The U.S. Department of Commerce issued a preliminary determination on the antidumping trade case filed against biodiesel imports from Argentina and Indonesia. The preliminary determination found that biodiesel imports from Argentina and Indonesia are sold into the U.S. below fair value, and as a result, preliminary duties will be imposed on imports from these countries based on the amount of dumping found.
The National Biodiesel Board (NBB) Fair Trade Coalition filed these petitions to address a flood of subsidized and dumped imports from Argentina and Indonesia that has resulted in market share losses and depressed prices for domestic producers. Biodiesel imports from Argentina and Indonesia surged by 464% from 2014 to 2016, taking 18.3% of market share from U.S. manufacturers. Imports of biodiesel from Argentina again jumped 144.5% following the filing of the petitions.

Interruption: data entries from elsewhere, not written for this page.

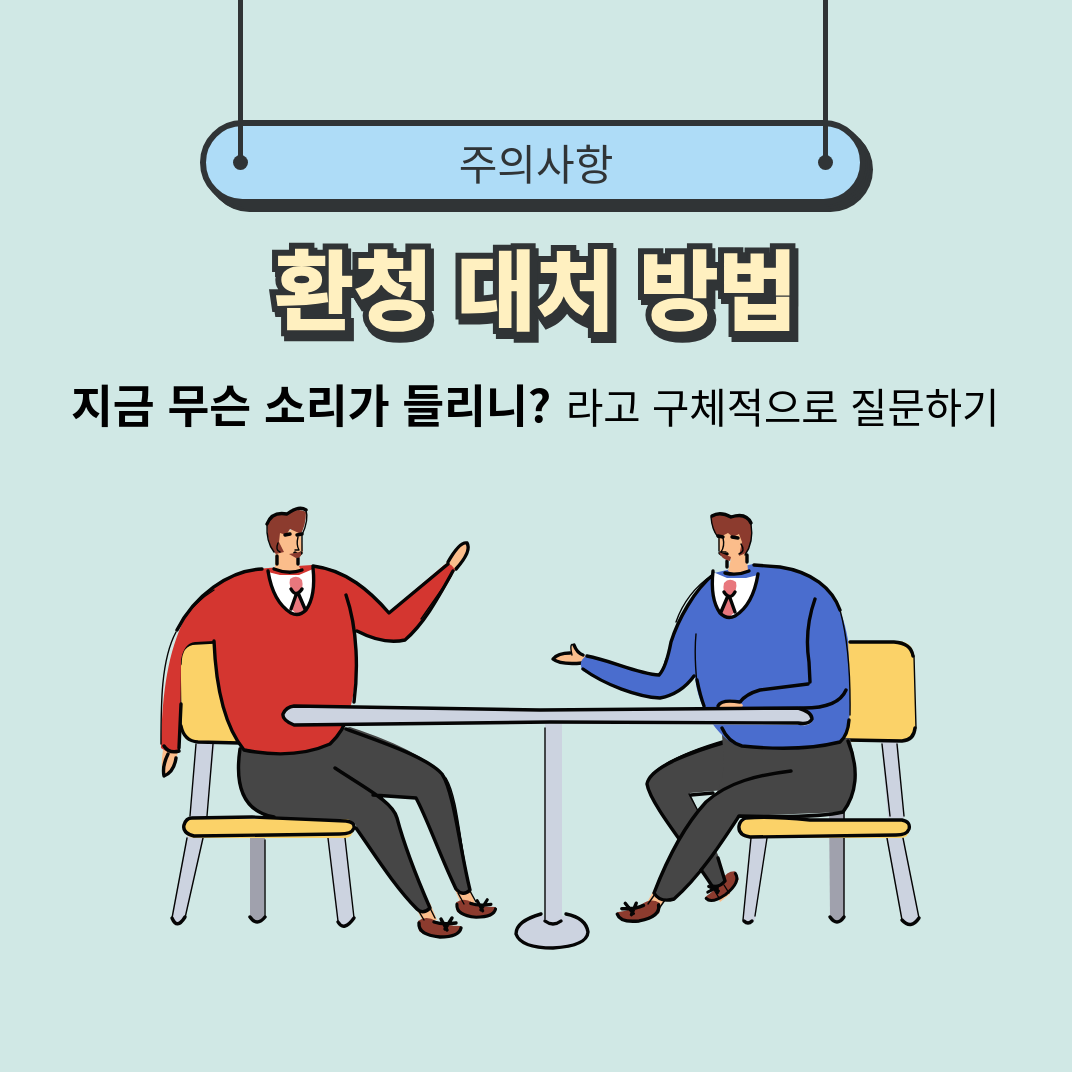
<!DOCTYPE html>
<html lang="ko">
<head>
<meta charset="utf-8">
<title>환청 대처 방법</title>
<style>
:root {
  --mint: #d0e8e5;
  --ink: #303436;
  --sky: #aedcf7;
  --cream: #fff0c0;
  --line: #050505;
  --red: #d43630;
  --blue: #4a6dce;
  --trouser: #464646;
  --yellow: #fbd268;
  --steel: #ccd3e0;
  --steel-dark: #a0a1ad;
  --skin: #fbbd8b;
  --hair: #8c3b2e;
  --pink: #e8777d;
}
* { box-sizing: border-box; margin: 0; padding: 0; }
html, body { width: 1072px; height: 1072px; overflow: hidden; }
body { background: var(--mint); font-family: "Noto Sans CJK KR", "Noto Sans", sans-serif; }
.card { position: relative; width: 1072px; height: 1072px; overflow: hidden; background: var(--mint); }
.sign {
  position: absolute; left: 200px; top: 120px; width: 666px; height: 85px;
  border: 6px solid var(--ink); border-radius: 43px; background: var(--sky);
  box-shadow: 2px 2px var(--ink), 4px 4px var(--ink), 6px 6px var(--ink), 7px 7px var(--ink);
  display: flex; align-items: center; justify-content: center;
}
.sign p { font-size: 42px; line-height: 60px; color: var(--ink); margin-top: -1px; margin-left: 6px; white-space: nowrap; }
.cord { position: absolute; top: 0; width: 5px; height: 162px; background: var(--ink); }
.cord::after { content: ""; position: absolute; left: -5px; bottom: -8px; width: 15px; height: 15px; border-radius: 50%; background: var(--ink); }
.cord-left { left: 238px; }
.cord-right { left: 823px; }
.title {
  position: absolute; left: 0; top: 236px; width: 1072px; height: 100px; z-index: 0;
  font-size: 86px; font-weight: 900; line-height: 100px; text-align: center; white-space: nowrap;
  color: var(--cream); -webkit-text-stroke: 2px var(--cream);
}
.title::before, .title::after {
  content: attr(data-text); position: absolute; left: 0; top: 0; width: 100%; z-index: -1;
  color: var(--ink); -webkit-text-stroke: 14px var(--ink); stroke-linejoin: round;
}
.title::after { left: 3px; top: 5px; }
.advice { position: absolute; left: 71px; top: 373px; height: 60px; display: flex; align-items: baseline; line-height: 60px; white-space: nowrap; color: #000; }
.advice strong { width: 495px; font-size: 45.5px; font-weight: 700; }
.advice span { font-size: 40.6px; }
.scene { position: absolute; left: 0; top: 0; }
.outline { fill: none; stroke: var(--line); stroke-width: 3.4; stroke-linecap: round; stroke-linejoin: round; }
.fine { stroke-width: 1.4; }
.red { fill: var(--red); }
.blue { fill: var(--blue); }
.trouser { fill: var(--trouser); }
.yellow { fill: var(--yellow); }
.steel { fill: var(--steel); }
.steel-dark { fill: var(--steel-dark); }
.skin { fill: var(--skin); }
.hair { fill: var(--hair); }
.pink { fill: var(--pink); }
.white { fill: #fff; }
</style>
</head>
<body>
<main class="card">
  <div class="sign"><p>주의사항</p></div>
  <div class="cord cord-left"></div>
  <div class="cord cord-right"></div>
  <h1 class="title" data-text="환청 대처 방법">환청 대처 방법</h1>
  <p class="advice"><strong>지금 무슨 소리가 들리니?</strong><span>라고 구체적으로 질문하기</span></p>

  <svg class="scene" width="1072" height="1072" viewBox="0 0 1072 1072" role="img" aria-label="탁자에 마주 앉아 대화하는 두 남자">
    <defs>
      <g id="shoe">
        <path class="hair" d="M0 6Q8 0 18 6Q28 11 43 11Q45 21 28 22Q8 22 1 16Z"/>
        <path class="outline" stroke-width="3" d="M1 8Q0 20 22 22Q41 22 43 13M16 7Q25 10 38 8M23 4L29 15M34 3L27 14"/>
      </g>
      <g id="collar">
        <path class="white" d="M0 4Q4 33 22 45Q30 49 37 43Q48 28 45 1L31 7H12Z"/>
        <path class="pink" d="M22 11Q29 6 34 12Q36 20 31 26L38 40L30 47L23 41L27 26Q20 19 22 11Z"/>
        <path class="outline" stroke-width="2.4" d="M0 3Q5 34 23 45Q31 49 38 42Q48 28 45 0"/>
        <path class="outline" stroke-width="2.4" d="M23 21Q28 30 34 21M28 27L23 41M31 27L37 41"/>
      </g>
    </defs>

    <g id="left-chair-frame">
      <path class="steel" d="M196 742H215L206 818H190Z"/>
      <path class="outline fine" d="M196 744L190 816M213 744L207 816"/>
      <path class="steel-dark" d="M250 836H265L264 917Q257 925 250 917Z"/>
      <path class="outline" d="M250 917Q257 927 265 917"/>
      <path class="outline fine" d="M265 840V916"/>
      <path class="steel" d="M187 836H204L184 920Q178 926 172 919Z"/>
      <path class="outline fine" d="M187 838L172 918M203 838L185 918"/>
      <path class="outline" d="M172 918Q177 930 185 917"/>
      <path class="steel" d="M327 836H345L353 920Q346 930 337 922Z"/>
      <path class="outline fine" d="M328 838L338 921M345 838L354 918"/>
      <path class="outline" d="M338 922Q344 932 354 918"/>
      <path class="yellow" d="M180 662Q180 642 200 642H232L246 742H196Q182 742 182 728Z"/>
      <path class="outline" d="M180 664Q180 643 196 643L214 642M181 726Q184 741 198 742L240 743"/>
      <path class="outline fine" d="M180 660L181 728"/>
    </g>

    <g id="right-chair-frame">
      <path class="steel" d="M881 740H898L904 818H888Z"/>
      <path class="outline fine" d="M882 744L890 816M897 744L904 816"/>
      <path class="steel-dark" d="M829 806H845L844 917Q837 925 830 917Z"/>
      <path class="outline" d="M830 917Q837 927 844 917"/>
      <path class="outline fine" d="M844 812V916"/>
      <path class="steel" d="M750 836H767L755 920Q749 927 743 920Z"/>
      <path class="outline fine" d="M751 838L743 920M767 838L755 916"/>
      <path class="outline" d="M744 921Q748 925 752 921"/>
      <path class="steel" d="M886 836H903L919 918Q913 927 902 921Z"/>
      <path class="outline fine" d="M887 838L902 920M903 838L919 918"/>
      <path class="outline" d="M902 920Q911 930 919 918"/>
      <path class="yellow" d="M845 641H898Q914 642 914 658L916 728Q914 742 902 742H842Z"/>
      <path class="outline" d="M850 642L894 642Q911 643 913 656M847 740L902 741Q914 740 915 728"/>
      <path class="outline fine" d="M914 656L916 728"/>
    </g>

    <g id="left-man">
      <path class="skin" d="M416 908L430 903L437 920L422 920Z"/>
      <path class="skin" d="M455 890L470 888L476 906L462 906Z"/>
      <use href="#shoe" x="418" y="915"/>
      <use href="#shoe" transform="translate(456 897) scale(.92)"/>
      <path class="outline fine" d="M418 910L424 920M429 906L435 918M458 893L464 904M470 891L476 902"/>
      <path class="trouser" d="M240 745L350 727C385 738 430 758 445 776C457 794 462 850 470 890Q462 897 455 887C442 855 426 818 417 798L374 795Q394 806 398 818C406 852 420 885 430 907Q423 916 417 911C393 886 372 850 355 824L270 818Q230 804 240 745Z"/>
      <path class="outline" d="M240 749C234 790 246 812 274 817M346 729C385 743 428 758 442 774C454 792 460 850 470 890Q463 897 456 889C440 856 427 818 416 798L373 795M335 768C365 788 393 802 397 818C406 852 420 885 430 908Q423 915 417 909C394 886 373 852 356 828"/>
      <path class="outline fine" d="M446 778C458 798 460 846 468 880"/>
      <path class="skin" d="M163 750Q160 768 164 776Q173 774 178 752Z"/>
      <path class="outline" stroke-width="2.4" d="M168 754Q162 766 164 776Q174 772 176 758"/>
      <path class="skin" d="M445 565Q457 543 466 543Q472 549 463 562L453 571Z"/>
      <path class="outline" stroke-width="2.5" d="M448 562Q460 541 467 543Q472 551 456 569"/>
      <path class="red" d="M268 568C230 570 197 594 182 624C166 660 162 700 161 748Q171 756 180 749L181 660Q184 643 195 642L214 641C216 690 226 726 243 748Q292 761 330 745C351 725 358 690 356 632Q384 644 405 640C422 624 440 600 455 570Q450 561 444 565L389 612C370 590 345 568 312 565Z"/>
      <path class="outline" d="M262 569C229 570 194 596 177 630M164 746Q169 754 179 751M181 704L179 748M214 641C216 690 226 728 244 750Q294 760 330 744Q344 731 349 712M313 566C346 570 370 591 389 613L448 564M453 571C438 598 424 624 405 640Q384 645 357 631M346 595C358 630 358 672 354 702"/>
      <path class="outline fine" d="M176 632C161 660 161 704 161 744M214 590Q193 603 182 622M421 619L451 576"/>
      <path class="skin" d="M276 534L300 528L303 552Q300 559 296 558L301 571Q287 577 275 568Z"/>
      <path class="outline" stroke-width="2.7" d="M274 569Q289 575 302 570M277 556V564M298 558V564"/>
      <use href="#collar" x="268" y="568"/>
      <path class="hair" d="M267 522Q272 512 286 515Q297 507 306 512Q306 524 301 534L290 529L286 535L280 533L279 542L284 552L276 554Q267 546 267 522Z"/>
      <path class="outline" stroke-width="2.8" d="M267 524Q272 511 287 514Q299 505 306 510M285 535L290 534M297 535L302 534M295 553Q298 556 301 553"/>
      <path class="outline fine" d="M306 510Q309 520 302 535M298 537Q296 545 299 550L295 550M267 524Q266 542 274 552M302 536V551M278 543Q275 550 280 552"/>
      <path class="hair" d="M289 554L301 552Q302 558 296 558Z"/>
    </g>

    <g id="left-seat">
      <path class="yellow" d="M192 819H346Q354 820 354 828Q353 838 344 838H194Q183 836 183 827Q184 820 192 819Z"/>
      <path class="outline" d="M192 818L252 817L346 821Q355 822 354 828Q352 834 340 834L194 836Q182 833 184 825Q186 818 192 818Z"/>
    </g>

    <g id="right-man">
      <path class="skin" d="M655 888L668 897L656 912L644 908Z"/>
      <path class="skin" d="M710 884L724 880L730 894L720 902Z"/>
      <use href="#shoe" transform="translate(660 899) scale(-1 1) rotate(6 22 11)"/>
      <use href="#shoe" transform="translate(742 886) rotate(28) scale(-.84 .92) rotate(60 22 11)"/>
      <path class="outline fine" d="M655 894L648 904M665 900L658 910M713 888L719 898M724 885L729 893"/>
      <path class="trouser" d="M735 738C700 746 650 764 648 785C650 802 688 850 711 886Q719 888 725 881L718 855L690 793L724 790L770 760Z"/>
      <path class="outline" d="M726 742C698 750 650 766 647 784C650 804 689 850 712 886Q719 888 725 881L718 858M691 795L713 793"/>
      <path class="outline fine" d="M689 794L705 824M726 740Q674 755 653 773"/>
      <path class="trouser" d="M722 735L850 738Q862 780 844 812L740 816C720 842 698 875 674 898Q660 904 654 892C668 860 684 820 715 795C726 778 724 760 722 735Z"/>
      <path class="outline" d="M848 741C860 770 856 795 843 812Q820 818 739 816C722 842 700 876 674 899Q660 903 654 893C666 862 684 826 706 802C728 782 758 775 791 771"/>
      <path class="skin" d="M585 655Q577 653 575 645Q571 643 570 653Q558 653 553 658Q558 665 584 664Z"/>
      <path class="outline" stroke-width="2.7" d="M583 655Q577 653 574 645M570 653Q558 653 553 659Q560 665 582 663"/>
      <path class="outline fine" d="M574 645Q569 642 572 655"/>
      <path class="blue" d="M714 573C694 590 680 612 672 640Q666 668 657 675C640 675 610 660 587 655Q577 662 583 671C605 685 640 697 662 698Q680 695 695 675C696 700 712 732 735 745Q796 756 841 742Q851 728 850 700L848 640C842 600 822 574 780 566L753 564Z"/>
      <path class="outline" d="M714 574C694 590 678 620 671 642Q666 668 659 675C638 674 610 660 587 656M583 669C605 685 638 697 660 698Q681 694 694 676M697 680Q700 695 704 706M722 728Q728 742 742 746Q800 752 840 742Q848 735 849 720M754 565L780 567C812 572 832 588 840 610M808 684L760 690Q746 694 740 702M800 708Q838 709 846 690M815 599Q804 630 809 662L810 682"/>
      <path class="outline fine" d="M712 575Q686 593 676 622M696 634Q694 654 697 684M840 610Q851 650 850 715M659 675Q664 668 666 659"/>
      <path class="skin" d="M717 709Q718 701 729 700Q737 699 743 705L741 710Z"/>
      <path class="outline" stroke-width="2.5" d="M718 706Q721 699 740 702"/>
      <path class="skin" d="M718 532L746 530V552L748 570Q737 577 728 571L731 559Q724 557 719 550Z"/>
      <path class="outline" stroke-width="2.7" d="M725 573Q737 576 749 571M727 561V567M747 555V562"/>
      <use href="#collar" transform="translate(758 571) scale(-1 1)"/>
      <path class="hair" d="M711 517Q720 512 731 518Q746 513 751 522Q754 541 746 553L739 556L742 542L739 534L733 537L728 533L718 538Q711 528 711 517Z"/>
      <path class="outline" stroke-width="2.8" d="M712 516Q720 511 731 517Q746 512 751 523M718 536L723 537M732 537L738 538M720 553Q723 556 727 554"/>
      <path class="outline fine" d="M711 517Q712 530 718 537M723 538Q725 546 721 552L726 552M719 538V551M751 524Q754 542 745 555M741 544Q746 551 739 554"/>
      <path class="hair" d="M719 552L731 557L730 561Q721 559 719 552Z"/>
    </g>

    <g id="right-seat">
      <path class="yellow" d="M748 819H900Q910 820 910 828Q909 838 900 838H748Q738 836 738 828Q739 820 748 819Z"/>
      <path class="outline" d="M746 818Q770 816 810 820L902 820Q911 822 909 829Q907 835 896 835L750 837Q738 835 739 826Q740 820 746 818Z"/>
    </g>

    <g id="table">
      <ellipse class="steel" cx="552" cy="932" rx="36" ry="17"/>
      <path class="outline" stroke-width="2.8" d="M541 914Q516 921 516 934Q521 948 553 948Q587 946 588 932Q586 918 566 914"/>
      <path class="steel" d="M545 724H562V922Q553 928 545 922Z"/>
      <path class="outline" stroke-width="2.8" d="M545 921Q553 927 561 921"/>
      <path class="outline fine" stroke="#99a" d="M545 728V919"/>
      <path class="steel" d="M294 706L540 709L800 708Q813 712 813 720Q810 727 800 725L550 724L294 726Q282 722 283 714Q285 707 294 706Z"/>
      <path class="outline" stroke-width="3.8" d="M294 706L540 710L798 708Q812 712 812 719Q809 725 798 723L550 722L294 725Q282 720 283 714Q286 707 294 706Z"/>
    </g>
  </svg>
</main>
</body>
</html>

As a result of this week’s ruling, importers of Argentinian and Indonesian biodiesel will be required to pay cash deposits on biodiesel imported from those countries. The cash deposit rates range from 54.36% to 70.05% for biodiesel from Argentina and 50.71% for biodiesel from Indonesia, depending on the particular foreign producer/exporter involved. The duty deposit requirements are in addition to the deposits required under the Commerce Department’s preliminary countervailing duty determination in August, which confirmed that biodiesel producers in Argentina and Indonesia have received significant subsidies.
Between the preliminary and final antidumping determinations, the department will audit the foreign producers to confirm the accuracy of their data submissions. Parties will file briefs on issues arising from the agency’s preliminary antidumping duty determinations, and the Commerce Department will hold a hearing, with a final antidumping determination due early next year.
A final determination by the Commerce Department in the companion countervailing duty determination is due to be announced in early November, with a final determination by the International Trade Commission in connection with the countervailing duty case expected in December.